ERT response to White Rock home connected to homicide: police

Search underway in the 15800-block of Prospect Crescent

The site of the former Rona store in Newton could be home to a park and civic amenities, in the 6900-block of King George Boulevard. (Photo: Google Street View)
Surrey buying 16 properties in Newton for parkland, civic amenities

Mayor Doug McCallum says project will be ‘fast-tracked’

Bernard Trest and his son Max, 10, are concerned about B.C.’s plan for students in the classroom. He was one of two fathers who filed a court application in August to prevent schools from reopening if stricter COVID-19 protections weren’t in place. That application was dismissed last week. (Contributed photo)
White Rock dad pledges to appeal quashed call for mandatory masks, distancing in schools

Bernard Trest and Gary Shuster challenged health, education ministries’ return-to-school plan

B.C. NDP Leader John Horgan arrives at Luxton Hall to cast their votes in advance polls for the provincial election in Langford, B.C., Monday, Oct. 19, 2020. THE CANADIAN PRESS/Chad Hipolito
Pandemic election prompts voter suppression claims by B.C. Liberals

‘These emergencies require in us a maturity that has been lacking in politics for so long’

UBC geoscientists discovered the wreckage of a decades-old crash during an expedition on a mountain near Harrison Lake. (Submitted photo)
Wreckage of possibly decades-old airplane crash discovered on mountain near Harrison Lake

A team of UBC geoscientists discovered the twisted metal embedded in a glacier

The official search to locate Jordan Naterer was suspended Saturday Oct. 17. Photo courtesy of VPD.
‘I am not leaving without my son,’ says mother of missing Manning Park hiker

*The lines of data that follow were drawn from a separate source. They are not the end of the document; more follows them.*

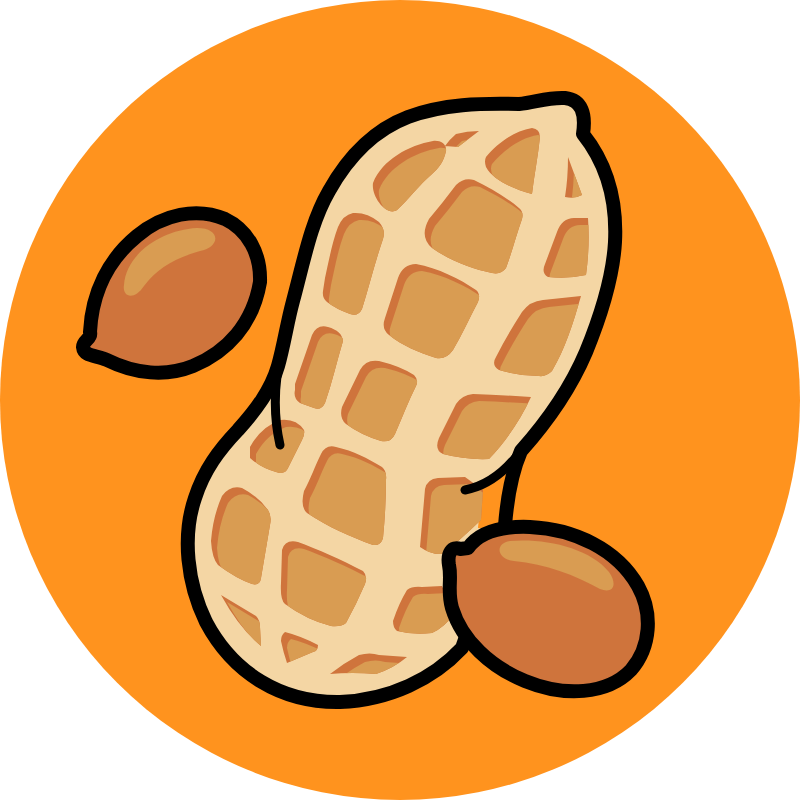
<!DOCTYPE html>
<html lang="en">
<head>
<meta charset="utf-8">
<title>Peanut badge</title>
<style>
:root {
  --orange: #ff931e;
  --shell: #f4d6a4;
  --pocket: #d99c52;
  --rust: #cf743c;
  --ink: #000;
}
html, body { margin: 0; background: #fff; overflow: hidden; }
svg { display: block; width: 800px; height: 800px; }
.badge, .gap { fill: var(--orange); }
.shell { fill: var(--shell); }
.pocket-edge { fill: var(--rust); }
.pocket-floor, .shine { fill: var(--pocket); }
.kernel { fill: var(--rust); }
.outline { stroke: var(--ink); stroke-width: 14; stroke-linejoin: round; }
.contour { fill: none; }
.crease { fill: none; stroke: var(--ink); stroke-width: 9; stroke-linecap: round; stroke-linejoin: round; }
</style>
</head>
<body>
<svg viewBox="0 0 800 800" role="img" aria-label="Peanut in its shell with two kernels on an orange circle">
  <defs>
    <path id="shell-shape" d="M519 104C536 102 549 97 565 98C582 100 586 114 583 134C607 164 617 202 615 242C613 277 602 313 586 352C569 392 546 423 521 451C511 474 507 500 505 526L462 648C433 679 390 700 340 702C281 703 233 673 206 622C187 583 182 536 195 498C204 470 219 450 238 430C256 410 271 390 278 366C284 345 287 323 293 301C304 260 311 222 329 191C348 157 374 130 408 117C443 104 481 103 519 104Z"/>
    <path id="pockets" d="M373 183C382 160 409 145 433 141C440 140 447 144 446 151C444 161 439 168 431 175C420 184 409 199 397 210C387 217 371 197 373 183Z
      M445 146Q450 139 456 134Q467 131 479 131L458 147Z
      M486 157C496 145 513 131 532 128Q540 129 540 137C538 157 534 176 532 194C513 189 493 180 486 167Q484 161 486 157Z
      M568 157L582 195Q575 199 565 197Q568 178 568 157Z
      M429 219C438 208 447 197 456 185Q464 177 474 180C490 188 506 197 519 208Q524 212 522 219C516 236 512 252 506 268Q501 275 492 273C472 269 451 261 432 248Q419 237 429 219Z
      M588 218Q590 246 586 275Q568 279 548 277Q541 273 545 264L557 232Q562 218 574 218Z
      M325 278C329 260 332 243 338 227Q343 215 353 213Q367 212 379 222Q386 230 383 239C375 262 369 287 362 309Q358 317 350 314Q336 309 327 302Q322 298 323 291Z
      M385 318L398 278Q403 264 416 264C438 268 460 279 476 290Q481 294 478 302C469 319 462 335 453 350Q446 360 436 358C418 352 403 346 389 335Q381 329 385 318Z
      M581 296C573 324 565 349 552 371Q546 377 539 376Q519 376 499 370Q491 365 496 357C504 341 513 326 522 312Q530 301 543 300Z
      M295 384L312 335Q317 324 328 327Q342 331 343 341C337 361 332 383 325 403Q321 411 314 408L300 403Q293 398 295 390Z
      M342 407L360 370Q366 359 379 361Q400 366 414 375Q419 380 416 386C408 402 402 418 395 434Q391 443 381 441Q361 435 346 424Q339 418 342 407Z
      M531 397C520 421 506 441 489 459Q466 460 443 454Q434 450 439 438L456 404Q462 395 473 394Q501 395 531 397Z
      M250 447Q261 427 280 420Q296 418 304 430Q305 434 302 440L288 468Q285 475 276 472Q261 468 250 458Z
      M304 491C311 478 315 466 321 454Q326 444 336 447C354 451 367 458 382 467Q387 471 386 480Q386 508 383 538Q381 546 373 545C351 537 328 527 307 513Q300 507 304 491Z
      M420 547L425 489Q427 479 438 478L465 477L483 490L481 520Q460 540 443 554Q431 555 420 547Z
      M211 541Q213 516 222 496Q230 485 242 488Q259 497 268 510Q272 516 270 525L261 578Q260 586 252 584Q237 579 218 565Q212 558 211 541Z
      M281 583L282 550Q285 539 298 542C317 549 342 560 363 571Q368 576 365 584Q356 605 346 623Q341 627 331 626Q307 620 285 604Q280 600 281 583Z
      M393 621Q399 603 407 590Q412 586 422 587L442 586L454 614Q445 627 432 633Q413 635 397 631Q393 628 393 621Z
      M221 595L256 616Q260 620 260 627L261 646Q239 628 221 595Z
      M285 632Q301 636 318 645Q318 651 313 652L287 663Q283 651 281 641Q281 635 285 632Z
      M330 674Q344 663 359 655Q370 652 379 655L407 657Q394 668 376 674Q352 672 330 674Z"/>
    <clipPath id="pocket-clip"><use href="#pockets"/></clipPath>
  </defs>

  <circle class="badge" cx="400" cy="400" r="400"/>

  <g id="peanut">
    <use class="shell" href="#shell-shape"/>
    <path class="gap" d="M482 489L512 468L505 532L478 528Z"/>
    <use class="pocket-edge" href="#pockets"/>
    <g clip-path="url(#pocket-clip)">
      <use class="pocket-floor" href="#pockets" x="6" y="7"/>
    </g>
    <use class="outline contour" href="#shell-shape"/>
    <path class="crease" d="M277 376C274 400 275 423 280 445M465 490C486 486 502 474 516 457"/>
  </g>

  <g id="left-kernel">
    <path class="kernel outline" d="M90 332C92 292 109 259 137 236C163 214 197 207 225 219C248 230 261 254 260 282C253 324 227 352 193 366C166 377 135 374 107 360C97 355 84 357 83 347C83 340 92 339 90 332Z"/>
    <path class="shine" d="M124 285C126 254 161 230 197 228C219 228 221 244 204 250C177 257 157 268 144 286C134 301 122 297 124 285Z"/>
  </g>

  <g id="right-kernel">
    <path class="kernel outline" d="M468 548C480 531 505 526 530 527C574 529 617 549 638 586C653 613 651 647 631 670C607 695 564 697 525 681C491 667 462 641 452 608C447 591 452 579 449 565C447 553 452 546 460 549Z"/>
    <path class="shine" d="M510 541C545 538 590 548 609 572C618 585 613 594 600 589C575 575 546 564 514 561C496 559 495 543 510 541Z"/>
  </g>
</svg>
</body>
</html>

Family and friends continue to search for Jordan Naterer, after official efforts suspended

Is it time to start thinking about greener ways to package cannabis?

Packaging suppliers are still figuring eco-friendly and affordable packaging options that fit the mandates of Cannabis Regulations

A bear similar to this black bear is believed responsible for killing a llama in Saanich on Oct. 19. (Black Press Media file photo)
Bear kills llama on Vancouver Island, prompting concerns over livestock

Officers could not track the bear they feel may not fear humans

Join Black Press Media and Do Some Good

Pay it Forward program supports local businesses in their community giving

RCMP crest. (Black Press Media files)
RCMP cleared in fatal shooting of armed Lytton man in distress, police watchdog finds

IIO spoke to seven civillian witnesses and 11 police officers in coming to its decision

A 34-year-old man was treated for a gunshot wound in Williams Lake Monday, Oct 19, 2020. (Angie Mindus photo - Williams Lake Tribune)
Williams Lake man treated for gunshot wound after accidental shooting: RCMP

Police are reminding residents to ensure firearms are not loaded when handling them

A injection kit is seen inside the newly opened Fraser Health supervised consumption site is pictured in Surrey, B.C., Tuesday, June 6, 2017. THE CANADIAN PRESS/Jonathan Hayward
B.C. records 127 fatal overdoses in September, roughly 4 each day

Vancouver, Surrey and Victoria continued to see the highest numbers of overdoses

Most Read